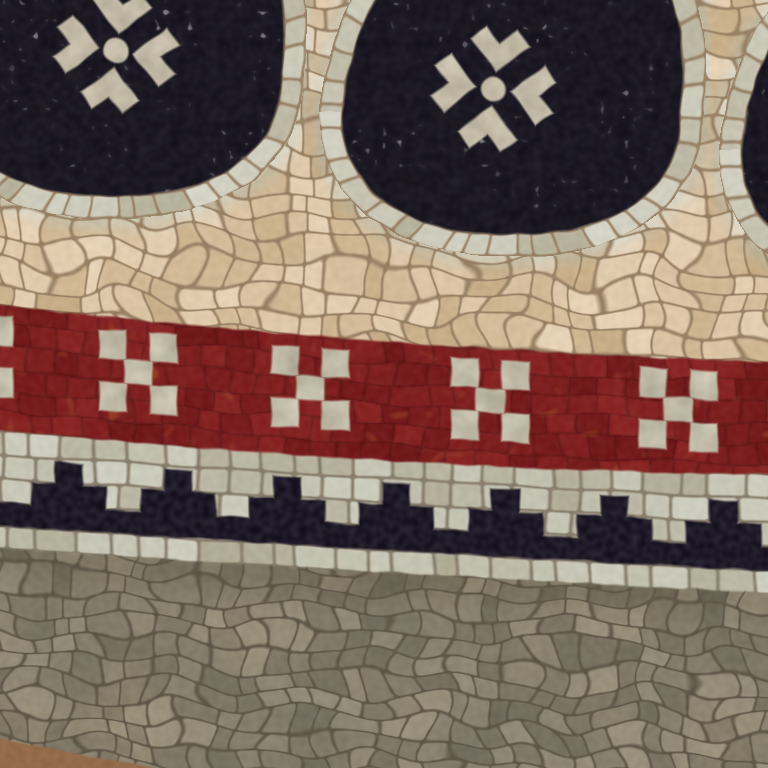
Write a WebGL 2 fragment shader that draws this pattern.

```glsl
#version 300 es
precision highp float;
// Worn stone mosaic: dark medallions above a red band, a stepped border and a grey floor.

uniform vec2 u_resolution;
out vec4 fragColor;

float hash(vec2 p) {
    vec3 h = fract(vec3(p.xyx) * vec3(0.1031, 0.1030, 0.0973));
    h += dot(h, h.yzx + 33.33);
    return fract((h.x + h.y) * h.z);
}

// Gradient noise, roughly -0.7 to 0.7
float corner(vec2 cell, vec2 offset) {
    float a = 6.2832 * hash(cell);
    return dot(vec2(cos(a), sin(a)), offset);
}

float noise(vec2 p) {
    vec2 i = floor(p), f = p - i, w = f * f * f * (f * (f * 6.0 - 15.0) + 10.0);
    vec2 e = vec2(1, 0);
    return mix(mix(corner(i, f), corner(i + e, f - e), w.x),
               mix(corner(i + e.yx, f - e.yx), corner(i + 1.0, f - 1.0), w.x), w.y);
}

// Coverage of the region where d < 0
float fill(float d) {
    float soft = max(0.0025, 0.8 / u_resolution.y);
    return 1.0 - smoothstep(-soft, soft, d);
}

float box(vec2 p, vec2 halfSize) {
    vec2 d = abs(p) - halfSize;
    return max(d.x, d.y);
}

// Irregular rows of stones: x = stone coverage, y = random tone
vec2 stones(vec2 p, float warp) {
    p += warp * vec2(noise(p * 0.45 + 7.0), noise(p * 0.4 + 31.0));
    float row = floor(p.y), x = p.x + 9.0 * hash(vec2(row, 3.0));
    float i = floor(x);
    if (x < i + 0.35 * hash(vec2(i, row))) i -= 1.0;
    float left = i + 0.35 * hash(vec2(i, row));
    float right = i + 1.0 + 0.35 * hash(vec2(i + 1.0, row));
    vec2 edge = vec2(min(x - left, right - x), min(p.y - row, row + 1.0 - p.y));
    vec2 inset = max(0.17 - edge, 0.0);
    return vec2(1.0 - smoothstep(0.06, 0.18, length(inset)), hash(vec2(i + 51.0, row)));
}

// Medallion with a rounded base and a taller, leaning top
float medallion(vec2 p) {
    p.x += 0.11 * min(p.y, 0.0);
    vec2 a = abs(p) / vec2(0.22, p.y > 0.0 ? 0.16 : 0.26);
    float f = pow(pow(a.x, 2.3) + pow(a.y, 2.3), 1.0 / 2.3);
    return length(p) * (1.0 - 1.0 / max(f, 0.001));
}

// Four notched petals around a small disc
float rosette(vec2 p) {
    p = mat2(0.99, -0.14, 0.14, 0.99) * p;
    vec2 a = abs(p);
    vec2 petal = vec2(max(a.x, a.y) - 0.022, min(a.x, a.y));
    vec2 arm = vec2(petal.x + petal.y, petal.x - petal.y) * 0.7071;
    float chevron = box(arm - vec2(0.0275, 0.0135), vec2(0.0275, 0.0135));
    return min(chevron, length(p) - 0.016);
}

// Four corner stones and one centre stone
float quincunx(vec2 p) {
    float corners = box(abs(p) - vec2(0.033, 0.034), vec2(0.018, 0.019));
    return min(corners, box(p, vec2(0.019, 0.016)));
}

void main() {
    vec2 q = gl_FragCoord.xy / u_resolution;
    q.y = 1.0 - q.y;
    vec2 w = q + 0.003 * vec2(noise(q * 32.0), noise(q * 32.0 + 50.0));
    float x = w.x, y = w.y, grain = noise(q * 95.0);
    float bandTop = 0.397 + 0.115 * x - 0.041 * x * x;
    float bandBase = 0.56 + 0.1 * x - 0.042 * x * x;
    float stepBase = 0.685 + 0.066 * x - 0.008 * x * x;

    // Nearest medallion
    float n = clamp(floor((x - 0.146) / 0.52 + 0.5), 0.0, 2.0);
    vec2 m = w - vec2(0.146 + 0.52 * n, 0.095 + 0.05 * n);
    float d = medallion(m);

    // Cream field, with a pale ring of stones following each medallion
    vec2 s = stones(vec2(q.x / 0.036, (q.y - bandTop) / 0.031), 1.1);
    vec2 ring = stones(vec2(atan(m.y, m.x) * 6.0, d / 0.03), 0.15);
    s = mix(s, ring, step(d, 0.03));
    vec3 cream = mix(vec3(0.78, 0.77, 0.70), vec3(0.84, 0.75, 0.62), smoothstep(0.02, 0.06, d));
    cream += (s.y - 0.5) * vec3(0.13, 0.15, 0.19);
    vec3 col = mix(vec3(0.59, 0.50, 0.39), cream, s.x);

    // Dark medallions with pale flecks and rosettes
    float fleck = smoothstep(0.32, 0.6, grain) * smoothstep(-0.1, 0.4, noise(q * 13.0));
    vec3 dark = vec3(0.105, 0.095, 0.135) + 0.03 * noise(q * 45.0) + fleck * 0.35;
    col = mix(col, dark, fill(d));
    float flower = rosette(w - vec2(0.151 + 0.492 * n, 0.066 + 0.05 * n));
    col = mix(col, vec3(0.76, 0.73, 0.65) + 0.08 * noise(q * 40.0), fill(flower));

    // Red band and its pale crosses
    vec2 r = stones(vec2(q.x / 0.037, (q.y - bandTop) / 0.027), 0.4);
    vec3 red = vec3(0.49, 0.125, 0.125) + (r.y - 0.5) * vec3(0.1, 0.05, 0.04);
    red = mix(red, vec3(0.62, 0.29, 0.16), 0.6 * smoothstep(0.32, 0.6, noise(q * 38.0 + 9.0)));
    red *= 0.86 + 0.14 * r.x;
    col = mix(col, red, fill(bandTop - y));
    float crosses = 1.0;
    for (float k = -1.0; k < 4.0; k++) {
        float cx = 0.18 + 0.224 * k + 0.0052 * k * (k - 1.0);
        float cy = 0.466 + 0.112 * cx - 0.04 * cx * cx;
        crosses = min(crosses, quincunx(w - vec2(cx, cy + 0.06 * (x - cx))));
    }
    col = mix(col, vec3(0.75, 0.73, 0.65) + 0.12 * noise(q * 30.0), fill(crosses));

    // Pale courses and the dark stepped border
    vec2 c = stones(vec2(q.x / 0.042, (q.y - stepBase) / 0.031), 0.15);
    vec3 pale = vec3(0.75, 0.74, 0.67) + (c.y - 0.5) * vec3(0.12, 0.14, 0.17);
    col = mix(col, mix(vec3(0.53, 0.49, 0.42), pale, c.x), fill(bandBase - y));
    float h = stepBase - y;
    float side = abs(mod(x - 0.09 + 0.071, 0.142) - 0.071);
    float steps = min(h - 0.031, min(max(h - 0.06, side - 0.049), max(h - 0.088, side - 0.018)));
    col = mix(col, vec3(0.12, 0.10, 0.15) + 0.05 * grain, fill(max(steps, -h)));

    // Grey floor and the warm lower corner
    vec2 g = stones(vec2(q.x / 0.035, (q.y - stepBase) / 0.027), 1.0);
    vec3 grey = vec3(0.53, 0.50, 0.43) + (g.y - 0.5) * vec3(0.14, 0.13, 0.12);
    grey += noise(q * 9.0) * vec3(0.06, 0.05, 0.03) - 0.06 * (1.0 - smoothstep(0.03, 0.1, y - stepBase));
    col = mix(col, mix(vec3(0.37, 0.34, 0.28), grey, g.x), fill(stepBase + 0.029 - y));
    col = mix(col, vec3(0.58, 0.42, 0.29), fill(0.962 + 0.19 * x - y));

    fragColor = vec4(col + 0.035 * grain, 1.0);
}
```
──────────
## TASK TO COMPLETE
Output every entry verbatim. Pictures do not belong in the copy.

## YOUR SOLUTION
Write a WebGL 2 fragment shader that draws this pattern.

```glsl
#version 300 es
precision highp float;
// Worn stone mosaic: dark medallions above a red band, a stepped border and a grey floor.

uniform vec2 u_resolution;
out vec4 fragColor;

float hash(vec2 p) {
    vec3 h = fract(vec3(p.xyx) * vec3(0.1031, 0.1030, 0.0973));
    h += dot(h, h.yzx + 33.33);
    return fract((h.x + h.y) * h.z);
}

// Gradient noise, roughly -0.7 to 0.7
float corner(vec2 cell, vec2 offset) {
    float a = 6.2832 * hash(cell);
    return dot(vec2(cos(a), sin(a)), offset);
}

float noise(vec2 p) {
    vec2 i = floor(p), f = p - i, w = f * f * f * (f * (f * 6.0 - 15.0) + 10.0);
    vec2 e = vec2(1, 0);
    return mix(mix(corner(i, f), corner(i + e, f - e), w.x),
               mix(corner(i + e.yx, f - e.yx), corner(i + 1.0, f - 1.0), w.x), w.y);
}

// Coverage of the region where d < 0
float fill(float d) {
    float soft = max(0.0025, 0.8 / u_resolution.y);
    return 1.0 - smoothstep(-soft, soft, d);
}

float box(vec2 p, vec2 halfSize) {
    vec2 d = abs(p) - halfSize;
    return max(d.x, d.y);
}

// Irregular rows of stones: x = stone coverage, y = random tone
vec2 stones(vec2 p, float warp) {
    p += warp * vec2(noise(p * 0.45 + 7.0), noise(p * 0.4 + 31.0));
    float row = floor(p.y), x = p.x + 9.0 * hash(vec2(row, 3.0));
    float i = floor(x);
    if (x < i + 0.35 * hash(vec2(i, row))) i -= 1.0;
    float left = i + 0.35 * hash(vec2(i, row));
    float right = i + 1.0 + 0.35 * hash(vec2(i + 1.0, row));
    vec2 edge = vec2(min(x - left, right - x), min(p.y - row, row + 1.0 - p.y));
    vec2 inset = max(0.17 - edge, 0.0);
    return vec2(1.0 - smoothstep(0.06, 0.18, length(inset)), hash(vec2(i + 51.0, row)));
}

// Medallion with a rounded base and a taller, leaning top
float medallion(vec2 p) {
    p.x += 0.11 * min(p.y, 0.0);
    vec2 a = abs(p) / vec2(0.22, p.y > 0.0 ? 0.16 : 0.26);
    float f = pow(pow(a.x, 2.3) + pow(a.y, 2.3), 1.0 / 2.3);
    return length(p) * (1.0 - 1.0 / max(f, 0.001));
}

// Four notched petals around a small disc
float rosette(vec2 p) {
    p = mat2(0.99, -0.14, 0.14, 0.99) * p;
    vec2 a = abs(p);
    vec2 petal = vec2(max(a.x, a.y) - 0.022, min(a.x, a.y));
    vec2 arm = vec2(petal.x + petal.y, petal.x - petal.y) * 0.7071;
    float chevron = box(arm - vec2(0.0275, 0.0135), vec2(0.0275, 0.0135));
    return min(chevron, length(p) - 0.016);
}

// Four corner stones and one centre stone
float quincunx(vec2 p) {
    float corners = box(abs(p) - vec2(0.033, 0.034), vec2(0.018, 0.019));
    return min(corners, box(p, vec2(0.019, 0.016)));
}

void main() {
    vec2 q = gl_FragCoord.xy / u_resolution;
    q.y = 1.0 - q.y;
    vec2 w = q + 0.003 * vec2(noise(q * 32.0), noise(q * 32.0 + 50.0));
    float x = w.x, y = w.y, grain = noise(q * 95.0);
    float bandTop = 0.397 + 0.115 * x - 0.041 * x * x;
    float bandBase = 0.56 + 0.1 * x - 0.042 * x * x;
    float stepBase = 0.685 + 0.066 * x - 0.008 * x * x;

    // Nearest medallion
    float n = clamp(floor((x - 0.146) / 0.52 + 0.5), 0.0, 2.0);
    vec2 m = w - vec2(0.146 + 0.52 * n, 0.095 + 0.05 * n);
    float d = medallion(m);

    // Cream field, with a pale ring of stones following each medallion
    vec2 s = stones(vec2(q.x / 0.036, (q.y - bandTop) / 0.031), 1.1);
    vec2 ring = stones(vec2(atan(m.y, m.x) * 6.0, d / 0.03), 0.15);
    s = mix(s, ring, step(d, 0.03));
    vec3 cream = mix(vec3(0.78, 0.77, 0.70), vec3(0.84, 0.75, 0.62), smoothstep(0.02, 0.06, d));
    cream += (s.y - 0.5) * vec3(0.13, 0.15, 0.19);
    vec3 col = mix(vec3(0.59, 0.50, 0.39), cream, s.x);

    // Dark medallions with pale flecks and rosettes
    float fleck = smoothstep(0.32, 0.6, grain) * smoothstep(-0.1, 0.4, noise(q * 13.0));
    vec3 dark = vec3(0.105, 0.095, 0.135) + 0.03 * noise(q * 45.0) + fleck * 0.35;
    col = mix(col, dark, fill(d));
    float flower = rosette(w - vec2(0.151 + 0.492 * n, 0.066 + 0.05 * n));
    col = mix(col, vec3(0.76, 0.73, 0.65) + 0.08 * noise(q * 40.0), fill(flower));

    // Red band and its pale crosses
    vec2 r = stones(vec2(q.x / 0.037, (q.y - bandTop) / 0.027), 0.4);
    vec3 red = vec3(0.49, 0.125, 0.125) + (r.y - 0.5) * vec3(0.1, 0.05, 0.04);
    red = mix(red, vec3(0.62, 0.29, 0.16), 0.6 * smoothstep(0.32, 0.6, noise(q * 38.0 + 9.0)));
    red *= 0.86 + 0.14 * r.x;
    col = mix(col, red, fill(bandTop - y));
    float crosses = 1.0;
    for (float k = -1.0; k < 4.0; k++) {
        float cx = 0.18 + 0.224 * k + 0.0052 * k * (k - 1.0);
        float cy = 0.466 + 0.112 * cx - 0.04 * cx * cx;
        crosses = min(crosses, quincunx(w - vec2(cx, cy + 0.06 * (x - cx))));
    }
    col = mix(col, vec3(0.75, 0.73, 0.65) + 0.12 * noise(q * 30.0), fill(crosses));

    // Pale courses and the dark stepped border
    vec2 c = stones(vec2(q.x / 0.042, (q.y - stepBase) / 0.031), 0.15);
    vec3 pale = vec3(0.75, 0.74, 0.67) + (c.y - 0.5) * vec3(0.12, 0.14, 0.17);
    col = mix(col, mix(vec3(0.53, 0.49, 0.42), pale, c.x), fill(bandBase - y));
    float h = stepBase - y;
    float side = abs(mod(x - 0.09 + 0.071, 0.142) - 0.071);
    float steps = min(h - 0.031, min(max(h - 0.06, side - 0.049), max(h - 0.088, side - 0.018)));
    col = mix(col, vec3(0.12, 0.10, 0.15) + 0.05 * grain, fill(max(steps, -h)));

    // Grey floor and the warm lower corner
    vec2 g = stones(vec2(q.x / 0.035, (q.y - stepBase) / 0.027), 1.0);
    vec3 grey = vec3(0.53, 0.50, 0.43) + (g.y - 0.5) * vec3(0.14, 0.13, 0.12);
    grey += noise(q * 9.0) * vec3(0.06, 0.05, 0.03) - 0.06 * (1.0 - smoothstep(0.03, 0.1, y - stepBase));
    col = mix(col, mix(vec3(0.37, 0.34, 0.28), grey, g.x), fill(stepBase + 0.029 - y));
    col = mix(col, vec3(0.58, 0.42, 0.29), fill(0.962 + 0.19 * x - y));

    fragColor = vec4(col + 0.035 * grain, 1.0);
}
```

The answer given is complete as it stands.